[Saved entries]
◆ ◆ ◆

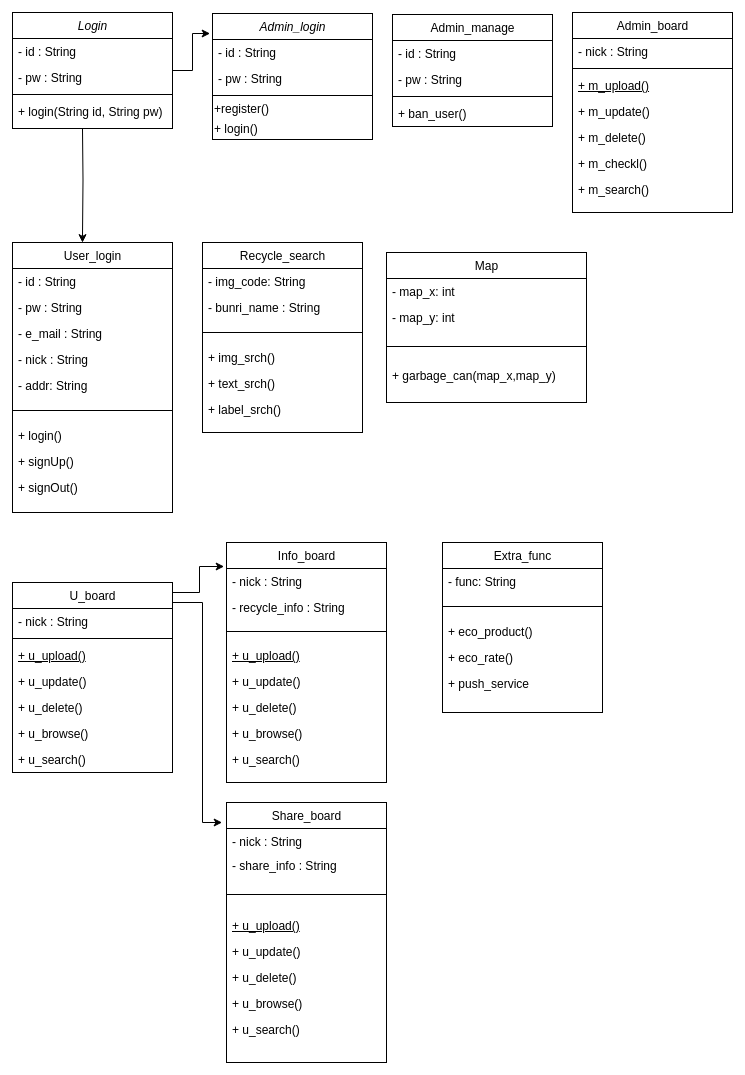
<!DOCTYPE html>
<html lang="en">
<head>
<meta charset="utf-8">
<title>Class diagram</title>
<style>
:root { --paper: #fff; --ink: #000; --row: 26px; }
* { box-sizing: border-box; margin: 0; padding: 0; }
html, body { width: 745px; height: 1075px; overflow: hidden; background: var(--paper); }
.diagram {
  position: relative; width: 745px; height: 1075px; overflow: hidden;
  font: 12px "Liberation Sans", Arial, Helvetica, sans-serif; color: var(--ink);
}
.class {
  position: absolute; left: var(--x); top: var(--y); width: var(--w, 161px); height: var(--h);
  display: flex; flex-direction: column;
  border: 1px solid var(--ink); background: var(--paper);
}
.class h2 {
  flex: none; height: 26px; line-height: 26px; font-size: 12px; font-weight: 400;
  text-align: center; border-bottom: 1px solid var(--ink);
}
.abstract h2 { font-style: italic; }
ul { list-style: none; padding-left: 5px; white-space: nowrap; }
li { height: var(--row); line-height: var(--row); }
.fields { flex: none; height: var(--fields); border-bottom: 1px solid var(--ink); }
.methods { padding-top: var(--gap, 4px); }
.static { text-decoration: underline; }
.connectors { position: absolute; left: 0; top: 0; }
.connectors path { fill: none; stroke: var(--ink); }
.connectors .head { fill: var(--ink); }

.login { --x: 12px; --y: 12px; --h: 117px; --fields: 56px; }
.admin-login { --x: 212px; --y: 13px; --h: 127px; --fields: 56px; }
.admin-login .methods { --row: 20px; --gap: 3px; padding-left: 1px; }
.admin-manage { --x: 392px; --y: 14px; --h: 113px; --fields: 56px; }
.admin-board { --x: 572px; --y: 12px; --h: 201px; --fields: 30px; }
.user-login { --x: 12px; --y: 242px; --h: 271px; --fields: 142px; --gap: 12px; }
.recycle-search { --x: 202px; --y: 242px; --h: 191px; --fields: 64px; --gap: 12px; }
.map { --x: 386px; --y: 252px; --w: 201px; --h: 151px; --fields: 68px; --gap: 16px; }
.u-board { --x: 12px; --y: 582px; --h: 191px; --fields: 30px; }
.info-board { --x: 226px; --y: 542px; --h: 241px; --fields: 63px; --gap: 11px; }
.extra-func { --x: 442px; --y: 542px; --h: 171px; --fields: 38px; --gap: 12px; }
.share-board { --x: 226px; --y: 802px; --h: 261px; --fields: 66px; --gap: 18px; }
.share-board .fields li + li { margin-top: -2px; }
</style>
</head>
<body>
<main class="diagram">

  <section class="class abstract login">
    <h2>Login</h2>
    <ul class="fields"><li>- id : String</li><li>- pw : String</li></ul>
    <ul class="methods"><li>+ login(String id, String pw)</li></ul>
  </section>

  <section class="class abstract admin-login">
    <h2>Admin_login</h2>
    <ul class="fields"><li>- id : String</li><li>- pw : String</li></ul>
    <ul class="methods"><li>+register()</li><li>+ login()</li></ul>
  </section>

  <section class="class admin-manage">
    <h2>Admin_manage</h2>
    <ul class="fields"><li>- id : String</li><li>- pw : String</li></ul>
    <ul class="methods"><li>+ ban_user()</li></ul>
  </section>

  <section class="class admin-board">
    <h2>Admin_board</h2>
    <ul class="fields"><li>- nick : String</li></ul>
    <ul class="methods">
      <li class="static">+ m_upload()</li>
      <li>+ m_update()</li>
      <li>+ m_delete()</li>
      <li>+ m_checkl()</li>
      <li>+ m_search()</li>
    </ul>
  </section>

  <section class="class user-login">
    <h2>User_login</h2>
    <ul class="fields">
      <li>- id : String</li>
      <li>- pw : String</li>
      <li>- e_mail : String</li>
      <li>- nick : String</li>
      <li>- addr: String</li>
    </ul>
    <ul class="methods"><li>+ login()</li><li>+ signUp()</li><li>+ signOut()</li></ul>
  </section>

  <section class="class recycle-search">
    <h2>Recycle_search</h2>
    <ul class="fields"><li>- img_code: String</li><li>- bunri_name : String</li></ul>
    <ul class="methods"><li>+ img_srch()</li><li>+ text_srch()</li><li>+ label_srch()</li></ul>
  </section>

  <section class="class map">
    <h2>Map</h2>
    <ul class="fields"><li>- map_x: int</li><li>- map_y: int</li></ul>
    <ul class="methods"><li>+ garbage_can(map_x,map_y)</li></ul>
  </section>

  <section class="class u-board">
    <h2>U_board</h2>
    <ul class="fields"><li>- nick : String</li></ul>
    <ul class="methods">
      <li class="static">+ u_upload()</li>
      <li>+ u_update()</li>
      <li>+ u_delete()</li>
      <li>+ u_browse()</li>
      <li>+ u_search()</li>
    </ul>
  </section>

  <section class="class info-board">
    <h2>Info_board</h2>
    <ul class="fields"><li>- nick : String</li><li>- recycle_info : String</li></ul>
    <ul class="methods">
      <li class="static">+ u_upload()</li>
      <li>+ u_update()</li>
      <li>+ u_delete()</li>
      <li>+ u_browse()</li>
      <li>+ u_search()</li>
    </ul>
  </section>

  <section class="class extra-func">
    <h2>Extra_func</h2>
    <ul class="fields"><li>- func: String</li></ul>
    <ul class="methods"><li>+ eco_product()</li><li>+ eco_rate()</li><li>+ push_service</li></ul>
  </section>

  <section class="class share-board">
    <h2>Share_board</h2>
    <ul class="fields"><li>- nick : String</li><li>- share_info : String</li></ul>
    <ul class="methods">
      <li class="static">+ u_upload()</li>
      <li>+ u_update()</li>
      <li>+ u_delete()</li>
      <li>+ u_browse()</li>
      <li>+ u_search()</li>
    </ul>
  </section>

  <svg class="connectors" width="745" height="1075" viewBox="0 0 745 1075" aria-hidden="true">
    <defs><path id="arrowhead" class="head" d="M-1 0L-8 3.5L-6 0L-8 -3.5Z"/></defs>
    <path d="M173 70.5H192.5V33.5H204"/>
    <use href="#arrowhead" x="210" y="33.5"/>
    <path d="M82.5 129L83 180L82.5 236"/>
    <use href="#arrowhead" transform="translate(82.5 242.5) rotate(90)"/>
    <path d="M173 592.5H199.5V566.5H218"/>
    <use href="#arrowhead" x="224" y="566.5"/>
    <path d="M173 602.5H202.5V822.5H216"/>
    <use href="#arrowhead" x="222" y="822.5"/>
  </svg>
</main>
</body>
</html>
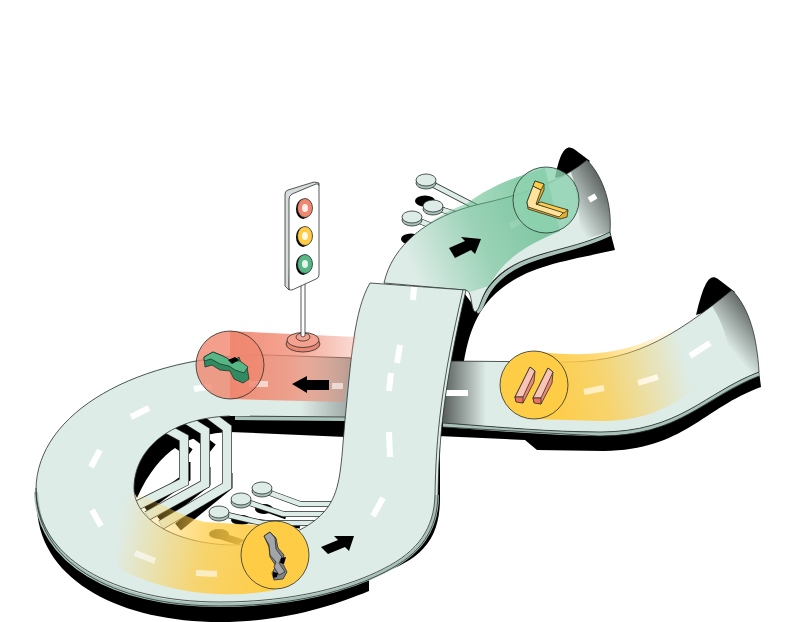
<!DOCTYPE html>
<html lang="en">
<head>
<meta charset="utf-8">
<title>Looping road with traffic light</title>
<style>
:root{--road:#deece7;--edge:#a9c2b9;--ink:#000;--line:#29302e;--red:#f08870;--yellow:#ffcc45;--green:#56b785;--mint:#8fd3b1;--salmon:#f4a18f;--grey:#a3a5a8;--white:#fff}
html,body{margin:0;background:var(--white);overflow:hidden}
svg{display:block;width:800px;height:622px}
.road{fill:var(--road)}
.rim{fill:none;stroke:var(--line);stroke-width:.8}
.lip{fill:none;stroke:var(--edge);stroke-width:4}
.dash{fill:none;stroke:var(--white);stroke-width:6}
.dash.soft{opacity:.6}
.trace-line{fill:none;stroke:var(--line);stroke-width:6}
.trace-fill{fill:none;stroke:var(--road);stroke-width:4.6}
.wide .trace-line{stroke-width:10}
.wide .trace-fill{stroke-width:8.6}
.outlined{stroke:var(--line);stroke-width:.8;stroke-linejoin:round}
.badge{stroke:var(--line);stroke-width:.8}
</style>
</head>
<body>
<svg viewBox="0 0 800 622" role="img" aria-label="A road looping over itself with circuit traces, a traffic light and four round markers">
<defs>
<linearGradient id="glow-red"><stop offset="0" stop-color="#f08870" stop-opacity=".95"/><stop offset=".5" stop-color="#f08870" stop-opacity=".75"/><stop offset="1" stop-color="#f08870" stop-opacity=".3"/></linearGradient>
<linearGradient id="glow-right" gradientUnits="userSpaceOnUse" x1="545" y1="390" x2="685" y2="355"><stop offset="0" stop-color="#ffcc45"/><stop offset=".4" stop-color="#ffcc45" stop-opacity=".75"/><stop offset="1" stop-color="#ffcc45" stop-opacity="0"/></linearGradient>
<linearGradient id="glow-bottom" gradientUnits="userSpaceOnUse" x1="275" y1="560" x2="118" y2="530"><stop offset="0" stop-color="#ffcc45"/><stop offset=".45" stop-color="#ffcc45" stop-opacity=".75"/><stop offset="1" stop-color="#ffcc45" stop-opacity="0"/></linearGradient>
<linearGradient id="glow-green" gradientUnits="userSpaceOnUse" x1="545" y1="195" x2="405" y2="255"><stop offset="0" stop-color="#56b785" stop-opacity=".75"/><stop offset=".5" stop-color="#56b785" stop-opacity=".5"/><stop offset="1" stop-color="#56b785" stop-opacity="0"/></linearGradient>
<linearGradient id="end-upper" gradientUnits="userSpaceOnUse" x1="608" y1="180" x2="566" y2="205"><stop offset="0" stop-color="#000" stop-opacity=".65"/><stop offset="1" stop-color="#000" stop-opacity="0"/></linearGradient>
<linearGradient id="end-right" gradientUnits="userSpaceOnUse" x1="752" y1="302" x2="716" y2="332"><stop offset="0" stop-color="#000" stop-opacity=".65"/><stop offset="1" stop-color="#000" stop-opacity="0"/></linearGradient>
<linearGradient id="under-bridge"><stop offset="0" stop-color="#000" stop-opacity=".65"/><stop offset="1" stop-color="#000" stop-opacity="0"/></linearGradient>
<linearGradient id="under-left"><stop offset="0" stop-color="#000" stop-opacity="0"/><stop offset="1" stop-color="#000" stop-opacity=".3"/></linearGradient>
<path id="upper-road" d="M384 283C392 246 427 216 480 204C516 196 558 184 587 160C604 178 612 205 610 232C566 254 516 250 489 286C480 298 480 311 475 312C470 308 473 290 465 290Z"/>
<path id="right-road" d="M732 290C750 309 757 338 759 372C704 393 680 432 600 432C550 432 500 427 443 423L343 417L235 416V356L265 355L443 361L560 362C630 363 670 340 732 290Z"/>
<path id="loop-road" d="M250 355C140 357 36 412 36 490C36 560 110 606 220 606C295 606 350 590 385 572C422 553 437 530 438 495C439 437 444 385 466 290L370 283C354 310 351 360 345 420C341 465 341 488 328 507C310 532 270 545 230 545C172 543 134 518 134 488C134 452 166 418 230 416H250Z"/>
<g id="dot-pad"><ellipse cy="3" rx="10" ry="6" fill="#a9c2b9" class="outlined"/><ellipse rx="10" ry="6" class="road outlined"/></g>
<g id="lamp"><ellipse cx="-2" cy="1" rx="7" ry="10" fill="#000"/><ellipse rx="7.5" ry="9.5" class="outlined"/><ellipse rx="3" ry="4" fill="#fff" opacity=".85"/></g>
</defs>

<g id="tunnel-mouths">
<path d="M555 178C560 151 566 144 574 149L590 161L575 173Z"/>
<path d="M696 315C704 281 710 273 718 279L735 292L712 310Z"/>
</g>

<g id="road-depth">
<path d="M610 231L615 250C562 262 522 266 491 298C473 318 468 340 464 361H445L462 290L476 309C488 275 520 250 560 246Z"/>
<path d="M759 371L761 387C703 408 684 450 604 451L537 450L525 440L438 436V422L600 431C680 429 704 393 759 371Z"/>
<path d="M36 488L37 510C42 582 122 622 220 622C285 622 335 605 369 591V577C417 563 441 544 440 495V437L430 500L220 604Z"/>
</g>

<g id="inner-wall">
<path d="M134 492C130 452 166 415 230 415L346 417V437L230 432C190 434 160 447 137 498Z"/>
</g>

<g id="trace-shadows">
<ellipse cx="425" cy="201" rx="10" ry="5.5"/>
<ellipse cx="411" cy="239" rx="10" ry="5.5"/>
<path d="M425 201L450 213M411 239L428 237" stroke="#000" stroke-width="5"/>
<g fill="none" stroke="#000" stroke-width="9">
<path d="M166 436L190 453M188 429L213 448M206 467V483L160 520M228 473V486L178 527M186 462V478L145 508"/>
</g>
<ellipse cx="241" cy="520" rx="10" ry="5"/><ellipse cx="264" cy="509" rx="9" ry="5"/>
<path d="M264 509L286 517M241 520L300 526" stroke="#000" stroke-width="5"/>
<g fill="#000"><ellipse cx="219" cy="534" rx="10" ry="5"/><path d="M220 532L245 540L238 545L216 538Z"/></g>
</g>

<g id="upper-traces">
<path class="trace-line" d="M426 181L482 210M433 207L456 214M412 218L442 230"/>
<path class="trace-fill" d="M426 181L482 210M433 207L456 214M412 218L442 230"/>
<use href="#dot-pad" x="426" y="180"/><use href="#dot-pad" x="433" y="206"/><use href="#dot-pad" x="412" y="217"/>
</g>

<g id="hole-traces" class="wide">
<path class="trace-line" d="M160 425L184 438V482L134 507M181 416L205 431V484L147 516M203 410L227 428V486L161 525"/>
<path class="trace-fill" d="M160 425L184 438V482L134 507M181 416L205 431V484L147 516M203 410L227 428V486L161 525"/>
</g>
<g id="ramp-traces">
<path class="trace-line" d="M262 490L300 504H342M241 500L283 514H336M219 513L262 523H322"/>
<path class="trace-fill" d="M262 490L300 504H342M241 500L283 514H336M219 513L262 523H322"/>
<use href="#dot-pad" x="262" y="488"/><use href="#dot-pad" x="241" y="499"/><use href="#dot-pad" x="219" y="512"/>
</g>

<g id="upper-branch">
<use href="#upper-road" class="road"/>
<path d="M571 172L587 160C604 178 612 205 610 232L580 240C580 215 577 190 571 172Z" fill="url(#end-upper)"/>
<path class="lip" d="M610 234C566 256 518 252 491 288C482 300 482 310 477 312"/>
<use href="#upper-road" class="rim"/>
<path class="dash" d="M510 226L522 220M589 200L596 196"/>
<path d="M384 283C392 246 427 218 468 203C490 186 515 177 545 168L560 231C525 246 505 258 489 286L470 292Z" fill="url(#glow-green)"/>
</g>

<g id="lower-branch">
<use href="#right-road" class="road"/>
<path d="M712 306L732 290C750 309 757 338 759 372L732 384C732 350 724 324 712 306Z" fill="url(#end-right)"/>
<path d="M443 361H486V426L440 423Z" fill="url(#under-bridge)"/>
<path d="M300 356L352 358V418H300Z" fill="url(#under-left)"/>
<path class="lip" d="M759 374C704 395 680 434 600 434C550 434 500 429 443 425M345 419L235 418"/>
<path class="rim" d="M250 355H265L443 361L560 362C630 363 670 340 732 290C750 309 757 338 759 372C704 393 680 432 600 432C550 432 500 427 443 423M345 417L235 416M759 376C704 397 680 436 600 436L443 427"/>
<path class="dash" d="M446 393H468M584 392L604 388M638 383L658 377M690 356L710 343"/>
<path d="M534 351C580 358 620 354 655 338L700 312V385C665 412 640 421 600 421L534 419Z" fill="url(#glow-right)"/>
<path class="dash soft" d="M584 392L604 388M638 383L658 377"/>
</g>

<g id="main-loop">
<use href="#loop-road" class="road"/>
<path class="lip" d="M36 492C38 562 112 605 220 605C295 605 350 589 385 571C420 553 437 530 437 495"/>
<path class="rim" d="M265 355C140 355 36 412 36 490C36 560 110 606 220 606C295 606 350 590 385 572C422 553 437 530 438 495C439 437 444 385 466 290L370 283C354 310 351 360 345 420C341 465 341 488 328 507C310 532 270 545 230 545C172 543 134 518 134 488C134 452 166 418 230 416"/>
<path class="rim" d="M36 488C36 557 112 602 220 602C295 602 350 586 383 569C419 551 434 528 435 495C436 437 441 385 463 290"/>
<path class="dash" d="M414 287L413 300M400 345L397 363M391 373L389 391M389 432L390 457M383 498L373 516M100 450L91 467M92 510L101 526M131 417L149 408M194 389L212 386"/>
<path d="M118 492C150 492 170 514 205 522L275 526V590C215 601 160 590 118 568Z" fill="url(#glow-bottom)"/>
<path class="dash soft" d="M135 553L155 561M196 573L217 574"/>
</g>

<g id="red-zone">
<path d="M230 331L356 337C350 360 347 385 344 402L230 399Z" fill="url(#glow-red)"/>
<path class="dash soft" d="M249 384H268M332 386H343"/>
</g>

<g id="arrows">
<path d="M292 384L307 376V380H329V390H307V393Z"/>
<path d="M449 248L465 241L461 237L481 239L475 254L471 250L455 258Z"/>
<path d="M321 547L338 540L334 536L354 536L349 551L345 547L328 554Z"/>
</g>

<g id="traffic-light">
<ellipse cx="303" cy="344" rx="17" ry="8" fill="#e98772" class="outlined"/>
<ellipse cx="303" cy="340" rx="16" ry="7.5" fill="#f4a18f" class="outlined"/>
<ellipse cx="303" cy="337" rx="7" ry="4" fill="#f4a18f" class="outlined"/>
<path d="M301 282H305V336Q303 338 301 336Z" fill="#fff" class="outlined"/>
<path d="M285 194Q285 191 288 190L314 182L319 183V186L291 198L289 290L285 286Z" fill="#d9dcdd" class="outlined"/>
<path d="M289 199Q289 196 292 194L316 184Q319 183 319 186V275Q319 278 316 279L292 290Q289 291 289 288Z" fill="#fff" class="outlined"/>
<use href="#lamp" x="305" y="208" fill="#f08870"/>
<use href="#lamp" x="305" y="236" fill="#ffcc45"/>
<use href="#lamp" x="305" y="264" fill="#56b785"/>
</g>

<g id="marker-red">
<circle class="badge" cx="230" cy="365" r="34" fill="#f08870" fill-opacity=".8"/>
<path d="M204 357L213 352L223 356L232 362L239 357L241 363L247 367L249 379L243 383L234 379L230 371L220 370L212 365L205 367Z" fill="#2f8c60" class="outlined"/>
<path d="M204 357L213 352L223 356L232 361L240 361L248 367L244 373L235 370L229 366L220 364L211 359L204 361Z" fill="#56b785" class="outlined"/>
<path d="M228 360L235 357L239 360L232 364Z"/>
</g>

<g id="marker-bottom">
<circle class="badge" cx="275" cy="555" r="34" fill="#ffcc45"/>
<path d="M264 536L270 532L276 538L278 548L284 555L282 562L287 572L283 579L274 580L272 573L276 566L270 557L269 547Z" fill="#808286" class="outlined"/>
<path d="M264 536L270 532L275 538L276 549L282 557L279 563L285 572L279 575L274 567L276 562L270 555L269 545Z" fill="#a3a5a8" class="outlined"/>
<path d="M281 558L286 557L284 564L280 563ZM273 572L278 573L277 577L273 578Z"/>
</g>

<g id="marker-right">
<circle class="badge" cx="534" cy="385" r="34" fill="#ffcc45"/>
<g id="bar" class="outlined">
<path d="M515 397L530 367L535 371L534 382L523 403L516 401Z" fill="#f08870"/>
<path d="M515 397L530 367L535 371L523 397Z" fill="#f9c3b6"/>
<path d="M515 397L523 397V403L516 402Z" fill="#ee735d"/>
</g>
<use href="#bar" x="18" y="1"/>
</g>

<g id="marker-green">
<circle class="badge" cx="546" cy="200" r="33" fill="#8fd3b1" fill-opacity=".82"/>
<g class="outlined">
<path d="M527 202L535 181L544 184V190L538 203L568 210L567 217L560 219L528 209Z" fill="#e9ae25"/>
<path d="M527 202L533 186L541 190L536 204L564 212L559 217L528 207Z" fill="#ffe39a"/>
<path d="M533 186L535 181L544 184L541 190ZM536 204L541 202L568 210L564 213Z" fill="#ffcc45"/>
</g>
</g>
</svg>
</body>
</html>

◆ ◆ ◆

**What you have to do:**
Among the lines of the data above, find those with the word "edge" and show them.

**Exercise result:**
:root{--road:#deece7;--edge:#a9c2b9;--ink:#000;--line:#29302e;--red:#f08870;--yellow:#ffcc45;--green:#56b785;--mint:#8fd3b1;--salmon:#f4a18f;--grey:#a3a5a8;--white:#fff}
.lip{fill:none;stroke:var(--edge);stroke-width:4}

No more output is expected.